• [TASK BRIEF]: Every line holding the string "hidden" is to be copied from the entries below.

Data items:
※ ※ ※
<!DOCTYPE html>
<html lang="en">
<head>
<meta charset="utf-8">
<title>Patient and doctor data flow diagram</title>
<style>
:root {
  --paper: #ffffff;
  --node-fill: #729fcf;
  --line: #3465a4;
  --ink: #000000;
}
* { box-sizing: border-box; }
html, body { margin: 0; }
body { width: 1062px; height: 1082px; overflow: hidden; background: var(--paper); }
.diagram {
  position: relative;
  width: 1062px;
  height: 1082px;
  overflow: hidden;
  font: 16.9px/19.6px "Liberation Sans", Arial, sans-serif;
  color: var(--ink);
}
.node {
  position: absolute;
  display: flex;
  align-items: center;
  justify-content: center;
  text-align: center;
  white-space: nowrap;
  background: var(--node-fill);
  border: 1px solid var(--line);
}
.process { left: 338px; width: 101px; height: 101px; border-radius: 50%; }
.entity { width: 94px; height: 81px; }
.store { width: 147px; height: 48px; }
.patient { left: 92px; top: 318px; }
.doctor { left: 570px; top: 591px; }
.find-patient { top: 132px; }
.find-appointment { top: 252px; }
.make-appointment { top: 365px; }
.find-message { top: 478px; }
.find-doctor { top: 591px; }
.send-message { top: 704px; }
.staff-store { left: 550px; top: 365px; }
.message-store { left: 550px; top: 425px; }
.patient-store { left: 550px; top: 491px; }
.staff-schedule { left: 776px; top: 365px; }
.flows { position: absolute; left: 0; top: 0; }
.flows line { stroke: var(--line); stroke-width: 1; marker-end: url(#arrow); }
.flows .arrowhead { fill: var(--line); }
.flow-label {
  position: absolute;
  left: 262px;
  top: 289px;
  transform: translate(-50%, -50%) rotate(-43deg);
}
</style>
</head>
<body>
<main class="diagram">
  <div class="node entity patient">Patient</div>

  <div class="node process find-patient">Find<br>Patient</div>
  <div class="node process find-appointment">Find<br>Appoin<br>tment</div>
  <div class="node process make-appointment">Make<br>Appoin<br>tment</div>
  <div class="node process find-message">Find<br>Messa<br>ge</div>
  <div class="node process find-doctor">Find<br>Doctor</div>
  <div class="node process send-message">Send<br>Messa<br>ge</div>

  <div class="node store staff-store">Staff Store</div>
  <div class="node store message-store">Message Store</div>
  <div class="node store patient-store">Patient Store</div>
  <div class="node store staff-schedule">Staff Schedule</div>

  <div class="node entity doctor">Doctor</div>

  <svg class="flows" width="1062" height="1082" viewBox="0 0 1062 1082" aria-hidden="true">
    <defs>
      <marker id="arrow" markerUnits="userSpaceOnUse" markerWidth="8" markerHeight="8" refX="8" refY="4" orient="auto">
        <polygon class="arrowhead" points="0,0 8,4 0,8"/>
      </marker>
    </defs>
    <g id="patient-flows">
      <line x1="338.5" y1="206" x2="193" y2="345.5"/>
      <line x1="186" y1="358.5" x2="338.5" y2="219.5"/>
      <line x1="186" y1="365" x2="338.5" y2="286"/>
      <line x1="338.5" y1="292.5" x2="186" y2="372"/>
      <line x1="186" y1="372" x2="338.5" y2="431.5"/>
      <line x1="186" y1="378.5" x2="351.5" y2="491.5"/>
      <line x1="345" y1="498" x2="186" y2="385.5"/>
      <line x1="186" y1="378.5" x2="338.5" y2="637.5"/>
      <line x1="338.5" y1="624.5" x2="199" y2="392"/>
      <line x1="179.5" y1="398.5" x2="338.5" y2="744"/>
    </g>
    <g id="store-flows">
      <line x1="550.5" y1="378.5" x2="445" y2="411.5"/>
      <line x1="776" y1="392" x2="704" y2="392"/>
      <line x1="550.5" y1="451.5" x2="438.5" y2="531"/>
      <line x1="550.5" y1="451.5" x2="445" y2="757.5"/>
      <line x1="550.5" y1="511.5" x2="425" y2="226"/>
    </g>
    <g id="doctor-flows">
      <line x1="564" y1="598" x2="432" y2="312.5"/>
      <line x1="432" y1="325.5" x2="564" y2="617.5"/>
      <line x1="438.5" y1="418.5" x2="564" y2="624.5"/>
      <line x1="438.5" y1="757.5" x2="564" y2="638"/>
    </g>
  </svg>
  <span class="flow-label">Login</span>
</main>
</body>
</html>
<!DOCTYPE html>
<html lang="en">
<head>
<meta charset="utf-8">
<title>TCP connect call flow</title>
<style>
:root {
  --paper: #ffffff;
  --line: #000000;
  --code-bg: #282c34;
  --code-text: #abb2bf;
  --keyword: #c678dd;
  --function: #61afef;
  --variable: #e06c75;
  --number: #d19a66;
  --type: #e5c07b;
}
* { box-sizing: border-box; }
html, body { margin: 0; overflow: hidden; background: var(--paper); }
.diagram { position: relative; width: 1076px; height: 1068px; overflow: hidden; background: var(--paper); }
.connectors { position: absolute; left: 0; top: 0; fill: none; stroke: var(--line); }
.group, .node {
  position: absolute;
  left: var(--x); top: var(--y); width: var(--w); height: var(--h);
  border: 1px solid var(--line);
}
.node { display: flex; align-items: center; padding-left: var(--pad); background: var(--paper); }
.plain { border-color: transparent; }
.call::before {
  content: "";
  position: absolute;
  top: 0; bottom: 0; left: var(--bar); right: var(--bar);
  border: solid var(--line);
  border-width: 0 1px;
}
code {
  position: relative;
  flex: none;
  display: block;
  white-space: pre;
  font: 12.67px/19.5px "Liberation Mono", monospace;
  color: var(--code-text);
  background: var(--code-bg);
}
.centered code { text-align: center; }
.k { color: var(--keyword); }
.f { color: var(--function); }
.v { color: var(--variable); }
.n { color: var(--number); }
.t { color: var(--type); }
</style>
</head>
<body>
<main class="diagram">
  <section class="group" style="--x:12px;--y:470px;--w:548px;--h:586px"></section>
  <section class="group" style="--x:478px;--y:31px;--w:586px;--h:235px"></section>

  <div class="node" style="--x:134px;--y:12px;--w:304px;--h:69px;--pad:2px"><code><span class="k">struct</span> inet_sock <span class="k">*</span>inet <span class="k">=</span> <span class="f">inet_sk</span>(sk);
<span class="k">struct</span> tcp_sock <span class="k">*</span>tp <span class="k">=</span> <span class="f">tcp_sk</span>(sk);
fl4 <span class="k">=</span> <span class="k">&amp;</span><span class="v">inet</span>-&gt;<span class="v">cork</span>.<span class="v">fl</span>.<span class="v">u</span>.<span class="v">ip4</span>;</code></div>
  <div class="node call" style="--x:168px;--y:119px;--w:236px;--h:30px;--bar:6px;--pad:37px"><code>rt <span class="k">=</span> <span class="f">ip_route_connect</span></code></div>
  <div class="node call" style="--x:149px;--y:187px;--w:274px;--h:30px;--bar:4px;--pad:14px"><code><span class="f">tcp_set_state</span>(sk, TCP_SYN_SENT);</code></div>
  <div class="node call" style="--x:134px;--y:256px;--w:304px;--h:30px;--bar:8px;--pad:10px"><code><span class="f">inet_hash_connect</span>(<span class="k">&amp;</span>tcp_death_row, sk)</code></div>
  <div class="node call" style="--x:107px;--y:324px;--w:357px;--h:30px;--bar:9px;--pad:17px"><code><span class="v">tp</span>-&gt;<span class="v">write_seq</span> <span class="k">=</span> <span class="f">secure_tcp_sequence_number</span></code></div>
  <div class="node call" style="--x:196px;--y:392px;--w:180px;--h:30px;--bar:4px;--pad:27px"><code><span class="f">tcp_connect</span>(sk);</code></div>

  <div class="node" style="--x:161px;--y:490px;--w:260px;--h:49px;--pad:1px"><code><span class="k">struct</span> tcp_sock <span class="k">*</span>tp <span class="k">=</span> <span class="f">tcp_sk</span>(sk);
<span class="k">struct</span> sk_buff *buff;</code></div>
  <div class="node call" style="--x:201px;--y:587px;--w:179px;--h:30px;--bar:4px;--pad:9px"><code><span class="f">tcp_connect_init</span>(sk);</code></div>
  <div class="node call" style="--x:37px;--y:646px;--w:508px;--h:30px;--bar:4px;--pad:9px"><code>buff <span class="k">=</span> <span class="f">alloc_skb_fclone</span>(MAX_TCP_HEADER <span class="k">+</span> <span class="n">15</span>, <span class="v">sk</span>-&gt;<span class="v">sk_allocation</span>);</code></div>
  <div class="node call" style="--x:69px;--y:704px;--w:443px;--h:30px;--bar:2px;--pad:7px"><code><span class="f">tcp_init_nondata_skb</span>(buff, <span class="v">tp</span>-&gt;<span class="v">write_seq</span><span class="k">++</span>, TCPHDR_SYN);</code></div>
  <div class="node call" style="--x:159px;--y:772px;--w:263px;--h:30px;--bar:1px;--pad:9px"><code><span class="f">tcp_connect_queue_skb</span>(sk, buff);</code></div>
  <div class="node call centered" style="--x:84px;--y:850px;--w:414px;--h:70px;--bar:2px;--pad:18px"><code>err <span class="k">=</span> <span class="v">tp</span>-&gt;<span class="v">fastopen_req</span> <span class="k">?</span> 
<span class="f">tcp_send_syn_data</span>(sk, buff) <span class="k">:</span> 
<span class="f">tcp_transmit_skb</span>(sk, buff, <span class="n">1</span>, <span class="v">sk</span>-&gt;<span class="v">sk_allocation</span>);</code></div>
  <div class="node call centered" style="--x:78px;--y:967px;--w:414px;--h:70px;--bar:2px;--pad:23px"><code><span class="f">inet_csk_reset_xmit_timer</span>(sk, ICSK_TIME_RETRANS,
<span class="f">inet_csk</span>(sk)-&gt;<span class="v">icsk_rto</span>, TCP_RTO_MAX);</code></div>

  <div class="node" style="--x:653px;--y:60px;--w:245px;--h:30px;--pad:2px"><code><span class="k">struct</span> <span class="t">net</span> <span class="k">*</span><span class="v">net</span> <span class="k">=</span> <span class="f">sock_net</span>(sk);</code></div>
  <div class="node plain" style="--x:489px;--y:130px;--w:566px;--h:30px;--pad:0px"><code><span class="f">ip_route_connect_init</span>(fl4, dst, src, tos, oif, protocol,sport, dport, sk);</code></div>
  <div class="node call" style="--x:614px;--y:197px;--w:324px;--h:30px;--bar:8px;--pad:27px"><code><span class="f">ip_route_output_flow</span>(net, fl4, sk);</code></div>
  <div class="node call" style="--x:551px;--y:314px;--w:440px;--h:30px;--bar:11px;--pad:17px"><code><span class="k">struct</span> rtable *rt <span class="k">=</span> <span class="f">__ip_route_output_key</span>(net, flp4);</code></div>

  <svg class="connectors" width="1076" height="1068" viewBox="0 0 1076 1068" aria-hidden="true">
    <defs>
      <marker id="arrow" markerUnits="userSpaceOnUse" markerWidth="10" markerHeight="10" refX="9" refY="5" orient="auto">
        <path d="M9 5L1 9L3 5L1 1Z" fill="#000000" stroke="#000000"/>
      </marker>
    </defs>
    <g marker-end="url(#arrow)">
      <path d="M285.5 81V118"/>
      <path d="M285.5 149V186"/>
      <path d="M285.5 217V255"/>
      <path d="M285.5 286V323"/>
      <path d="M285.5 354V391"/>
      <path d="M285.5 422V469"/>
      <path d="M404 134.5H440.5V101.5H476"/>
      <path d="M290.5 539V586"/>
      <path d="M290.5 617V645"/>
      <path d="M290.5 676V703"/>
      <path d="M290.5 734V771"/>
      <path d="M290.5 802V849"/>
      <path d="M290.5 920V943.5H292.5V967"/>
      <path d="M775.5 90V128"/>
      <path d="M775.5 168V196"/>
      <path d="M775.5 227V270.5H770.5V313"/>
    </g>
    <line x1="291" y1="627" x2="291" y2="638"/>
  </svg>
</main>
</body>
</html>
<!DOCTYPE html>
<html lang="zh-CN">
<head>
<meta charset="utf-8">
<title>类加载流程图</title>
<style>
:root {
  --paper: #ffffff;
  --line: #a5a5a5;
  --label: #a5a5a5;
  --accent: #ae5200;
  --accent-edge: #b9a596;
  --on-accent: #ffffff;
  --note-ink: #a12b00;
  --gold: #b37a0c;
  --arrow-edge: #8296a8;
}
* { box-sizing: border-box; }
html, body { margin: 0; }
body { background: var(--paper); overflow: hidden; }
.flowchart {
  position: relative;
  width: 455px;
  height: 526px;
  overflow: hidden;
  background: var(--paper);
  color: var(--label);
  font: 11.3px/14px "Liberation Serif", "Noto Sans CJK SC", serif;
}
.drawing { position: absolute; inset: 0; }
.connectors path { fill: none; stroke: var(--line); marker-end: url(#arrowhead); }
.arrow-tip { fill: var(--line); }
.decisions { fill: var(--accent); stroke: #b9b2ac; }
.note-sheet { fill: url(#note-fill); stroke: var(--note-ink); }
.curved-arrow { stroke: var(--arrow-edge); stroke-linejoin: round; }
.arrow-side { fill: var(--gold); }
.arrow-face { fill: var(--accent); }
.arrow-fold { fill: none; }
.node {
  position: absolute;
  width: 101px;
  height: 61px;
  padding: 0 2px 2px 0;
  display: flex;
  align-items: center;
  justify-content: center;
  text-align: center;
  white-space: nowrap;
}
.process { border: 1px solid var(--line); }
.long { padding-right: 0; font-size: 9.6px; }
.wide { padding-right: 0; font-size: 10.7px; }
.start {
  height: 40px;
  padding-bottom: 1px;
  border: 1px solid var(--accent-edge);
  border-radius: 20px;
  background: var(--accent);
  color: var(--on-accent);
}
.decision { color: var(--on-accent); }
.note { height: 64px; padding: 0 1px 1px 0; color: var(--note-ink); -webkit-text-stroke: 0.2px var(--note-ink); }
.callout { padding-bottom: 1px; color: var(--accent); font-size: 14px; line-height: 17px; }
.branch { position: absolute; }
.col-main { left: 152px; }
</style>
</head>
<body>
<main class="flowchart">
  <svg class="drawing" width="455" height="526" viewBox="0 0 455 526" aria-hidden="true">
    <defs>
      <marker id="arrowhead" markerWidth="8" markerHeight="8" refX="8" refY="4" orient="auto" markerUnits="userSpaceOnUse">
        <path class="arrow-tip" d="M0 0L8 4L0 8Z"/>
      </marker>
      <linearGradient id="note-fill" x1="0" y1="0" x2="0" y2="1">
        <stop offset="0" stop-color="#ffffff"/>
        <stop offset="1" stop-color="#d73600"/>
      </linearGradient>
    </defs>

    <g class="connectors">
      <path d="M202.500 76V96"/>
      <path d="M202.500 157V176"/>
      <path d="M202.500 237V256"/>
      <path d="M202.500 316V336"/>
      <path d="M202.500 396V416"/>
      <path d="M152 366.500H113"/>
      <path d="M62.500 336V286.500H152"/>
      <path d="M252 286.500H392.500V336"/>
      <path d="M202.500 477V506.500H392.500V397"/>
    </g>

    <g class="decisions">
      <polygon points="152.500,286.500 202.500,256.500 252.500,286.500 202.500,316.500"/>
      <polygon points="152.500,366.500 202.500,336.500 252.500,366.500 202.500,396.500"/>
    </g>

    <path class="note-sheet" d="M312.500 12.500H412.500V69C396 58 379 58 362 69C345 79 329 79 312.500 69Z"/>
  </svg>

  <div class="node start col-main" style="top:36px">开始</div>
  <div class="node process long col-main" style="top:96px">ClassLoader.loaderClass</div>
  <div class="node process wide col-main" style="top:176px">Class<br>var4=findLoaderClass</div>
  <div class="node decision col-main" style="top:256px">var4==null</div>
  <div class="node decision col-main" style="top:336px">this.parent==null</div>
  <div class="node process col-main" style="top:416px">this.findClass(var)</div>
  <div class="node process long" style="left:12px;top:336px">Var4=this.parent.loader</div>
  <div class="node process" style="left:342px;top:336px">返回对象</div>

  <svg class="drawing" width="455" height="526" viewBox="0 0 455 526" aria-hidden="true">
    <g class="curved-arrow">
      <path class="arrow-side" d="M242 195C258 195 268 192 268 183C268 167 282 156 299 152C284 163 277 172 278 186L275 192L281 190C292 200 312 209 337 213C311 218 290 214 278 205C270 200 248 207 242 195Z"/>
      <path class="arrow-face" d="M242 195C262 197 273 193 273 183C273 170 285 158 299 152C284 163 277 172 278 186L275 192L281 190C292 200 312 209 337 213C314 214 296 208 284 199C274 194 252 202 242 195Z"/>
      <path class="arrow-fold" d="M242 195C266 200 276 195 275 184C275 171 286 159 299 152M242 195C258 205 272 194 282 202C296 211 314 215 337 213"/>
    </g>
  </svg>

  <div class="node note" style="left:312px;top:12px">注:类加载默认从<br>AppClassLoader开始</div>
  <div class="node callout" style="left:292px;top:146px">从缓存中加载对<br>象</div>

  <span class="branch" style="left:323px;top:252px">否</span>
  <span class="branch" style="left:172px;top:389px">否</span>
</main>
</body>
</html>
※ ※ ※
• [SOLUTION TO THIS TASK]:
body { width: 1062px; height: 1082px; overflow: hidden; background: var(--paper); }
  overflow: hidden;
  <svg class="flows" width="1062" height="1082" viewBox="0 0 1062 1082" aria-hidden="true">
html, body { margin: 0; overflow: hidden; background: var(--paper); }
.diagram { position: relative; width: 1076px; height: 1068px; overflow: hidden; background: var(--paper); }
  <svg class="connectors" width="1076" height="1068" viewBox="0 0 1076 1068" aria-hidden="true">
body { background: var(--paper); overflow: hidden; }
  overflow: hidden;
  <svg class="drawing" width="455" height="526" viewBox="0 0 455 526" aria-hidden="true">
  <svg class="drawing" width="455" height="526" viewBox="0 0 455 526" aria-hidden="true">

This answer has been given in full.